China’s economic ties with Russia are deepening. Meanwhile, Europe remains Russia’s largest trading partner, lender and investor. An analysis of China’s ties with Russia, indicate that China seems to have become more of a competitor to the European Union on Russia’s market. Competition over investment and lending is more limited, but the situation could change rapidly with China and Russia giving clear signs of a stronger than ever strategic partnership.
Russia’s convergence to advanced economy income levels has stalled. Long-term growth prospects are still obstructed by sluggish productivity growth, low capital accumulation and shrinking labour inputs. The new government has articulated a set of ambitious policy objectives for the next six years. But are additional reforms necessary to further boost productivity and investments in line with government targets?
The European Union’s relationship with Russia is strained, but the two economies are nevertheless highly intertwined. A huge share of Russia’s exports go to the EU, while in the early 2000s, EU countries supplied more than half of Russia’s imports. The EU is also a major investor in, and lender to, Russia.
Since the second half of 2018, signs of a slowdown have been piling up in the euro area. The ECB will face major challenges in this potentially difficult period: its main tools are nearly exhausted, the monetary union in which it operates is still incomplete, and it lacks the understanding of what the ‘new normal’ looks like. The authors, therefore, urge the ECB to review its strategy and framework to be able to face these challenges.

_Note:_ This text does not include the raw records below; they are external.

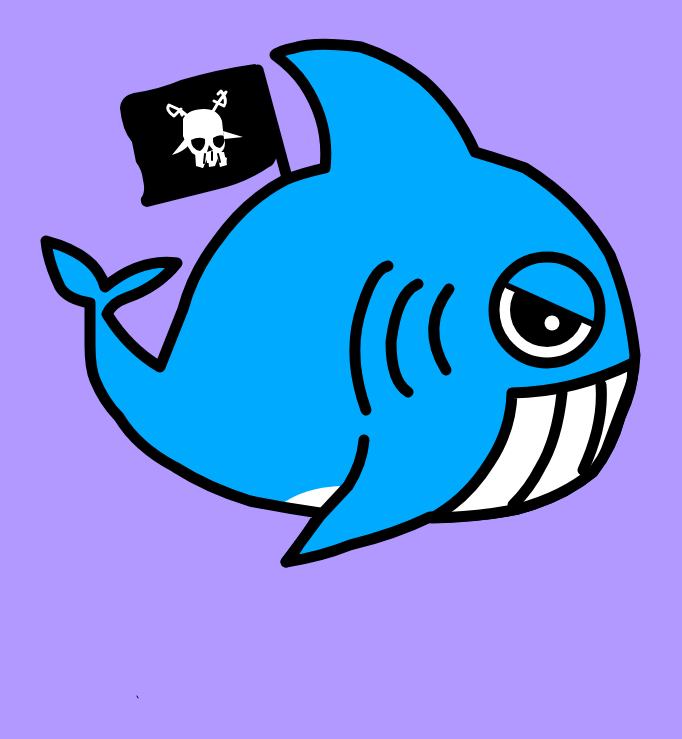
<!DOCTYPE html>
<html lang="en">
<head>
<meta charset="utf-8">
<title>Pirate shark</title>
<style>
:root { --sea: #b199ff; --skin: #00aaff; --ink: #000; --bone: #fff; }
html, body { margin: 0; height: 100%; overflow: hidden; background: var(--sea); }
.artwork { display: block; width: 682px; height: 739px; background: var(--sea); }
.line { fill: none; stroke: var(--ink); stroke-width: 11; stroke-linecap: round; stroke-linejoin: round; }
.skin { fill: var(--skin); }
.ink { fill: var(--ink); }
.bone { fill: var(--bone); }
.sabre { fill: none; stroke: var(--bone); stroke-width: 3; stroke-linecap: round; stroke-linejoin: round; }
</style>
</head>
<body>
<svg class="artwork" viewBox="0 0 682 739" role="img" aria-label="Grumpy blue shark with a pirate flag on its back">
  <defs>
    <path id="body" d="M325 168Q302 173 285 180Q246 200 217 241Q193 272 183 309L160 367Q128 348 107 314Q112 303 126 298Q158 287 177 263Q140 258 105 287Q96 254 46 241Q48 262 60 287Q67 299 90 303L90 345Q90 368 95 380Q104 402 119 417Q137 447 175 467Q208 488 250 501Q285 508 320 513Q306 537 286 562Q320 557 350 545Q395 534 430 517Q480 517 518 509Q563 497 593 472Q612 447 620 417Q634 385 635 355Q629 300 610 255Q580 202 525 168Q502 160 475 152Q456 109 423 80Q395 58 361 47Q315 41 294 48Q279 51 275 55Q294 69 304 84Q330 123 325 168Z"/>
    <path id="mouth" d="M512 393Q574 392 633 363Q634 388 620 417Q612 447 593 472Q563 497 518 509Q480 517 432 518Q467 499 490 462Q511 430 512 393Z"/>
    <clipPath id="open-eye"><path d="M480 272L508 284L600 326L620 334V380H480Z"/></clipPath>
  </defs>

  <g id="pirate-flag">
    <path class="line" d="M258 70L286 174"/>
    <path class="ink" d="M120 108Q121 96 134 93Q160 89 181 80Q219 69 255 64Q262 67 262 79L268 97L279 147Q276 165 269 167Q246 183 215 190L147 207Q140 206 141 198Q146 192 143 180Q142 170 136 162L132 142Q122 130 120 108Z"/>
    <g id="skull">
      <path class="bone" d="M183 119Q188 109 204 109Q218 109 222 121Q223 133 225 143Q225 151 218 154L227 158L226 165L220 164L219 154L213 155L213 163L207 163L206 155L203 168L196 165L197 156L192 153Q186 145 183 136Z"/>
      <path class="ink" d="M191 140Q199 136 205 139Q206 147 200 151Q191 149 191 140ZM213 138Q219 134 224 136Q226 144 220 148Q212 147 213 138ZM209 145L213 150L207 152Z"/>
      <path class="bone" d="M195 152H224L227 165L220 167L218 158L215 166L209 167L208 157L203 168L196 166Z"/>
      <path class="line" style="stroke-width:2" d="M205 154L204 163M212 152L212 160M218 154L220 162"/>
      <path class="bone" d="M188 135Q181 144 172 155Q183 152 190 144ZM223 131L243 137L224 139Z"/>
      <path class="sabre" d="M190 118L180 110L169 105Q165 110 174 116L181 109M180 110L182 115M212 113L218 103L226 92M218 94L221 91Q228 100 224 106L214 101"/>
    </g>
  </g>

  <g id="shark">
    <use href="#body" class="skin"/>
    <path id="belly" class="bone" d="M283 503Q305 488 339 486L345 490L320 513Z"/>
    <use href="#body" class="line"/>
    <path id="fin" class="skin" d="M364 440Q362 464 348 484L320 516L300 550L390 520L420 460Z"/>
    <path class="line" d="M364 440Q362 464 348 486L320 516L286 562"/>
    <path id="gills" class="line" d="M388 266Q372 269 359 317Q348 360 366 410M418 284Q397 293 391 342Q391 381 408 392M449 289Q420 327 446 370"/>

    <g id="grin">
      <use href="#mouth" class="bone"/>
      <use href="#mouth" class="line"/>
      <path class="line" d="M562 393Q557 440 540 468Q530 488 513 505M601 385Q604 425 583 470"/>
      <path class="line" style="stroke-width:8" d="M583 471L594 471M634 372L600 463"/>
    </g>

    <g id="eye">
      <circle class="skin" cx="547" cy="310" r="53"/>
      <g clip-path="url(#open-eye)">
        <circle class="bone" cx="547" cy="310" r="51"/>
        <circle class="ink" cx="547" cy="310" r="37"/>
      </g>
      <path class="line" style="stroke-width:6" d="M508 286L597 326"/>
      <circle class="bone" cx="552" cy="323" r="7.5"/>
      <circle class="line" cx="547" cy="310" r="53"/>
    </g>
  </g>

  <path id="speck" class="line" style="stroke-width:1" d="M137 696L138 698"/>
</svg>
</body>
</html>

What connections exist between central banks and climate change, and what are the resulting implications?
Recent primary elections in Argentina saw the defeat by a wide margin of President Macri. This fueled market volatility given expectations of a reversal of reforms after national elections in October; the recent re-introduction of capital controls attests to the extent of the economic fallout. With Macri’s end in sight, this post will review the evolution of the Argentinian economy during his term.
This external publication delves into the new responsibility given to the European Central Bank: supervision on banks in the euro-area. It tells its history and illustrates its functions, structure and responsibilities and the exceptional answers to respond to the "perfect storm" of the crisis.
In this Director's Cut of 'The Sound of Economics', Guntram Wolff talks to two of the authors of Bruegel's memo to the new ECB president, Maria Demertzis and Grégory Claeys, to specify the most important issues at the beginning of this eight-year cycle and to clarify the parameters within which the new incumbent will have to work.
Memo to the president of the European Central Bank. Grégory Claeys, Maria Demertzis and Francesco Papadia present the challenges that the next ECB president will face during the upcoming mandate, reinventing monetary policy in a system riddled with uncertainties.
A textbook condition of international finance breaks down. Economic research identifies the interplay between divergent monetary policies and new financial regulation as the source of the puzzle, and generates concerns about unintended consequences for financing conditions and financial stability.
What has changed since the financial crisis of 2008 that makes the financial system sound at last? Is regulatory reform going in the right direction? Has it run its course?
How is a successful European Monetary Union still possible in today's ever-shifting political landscape? What reforms need to occur in order to guarantee success of cohesive policies?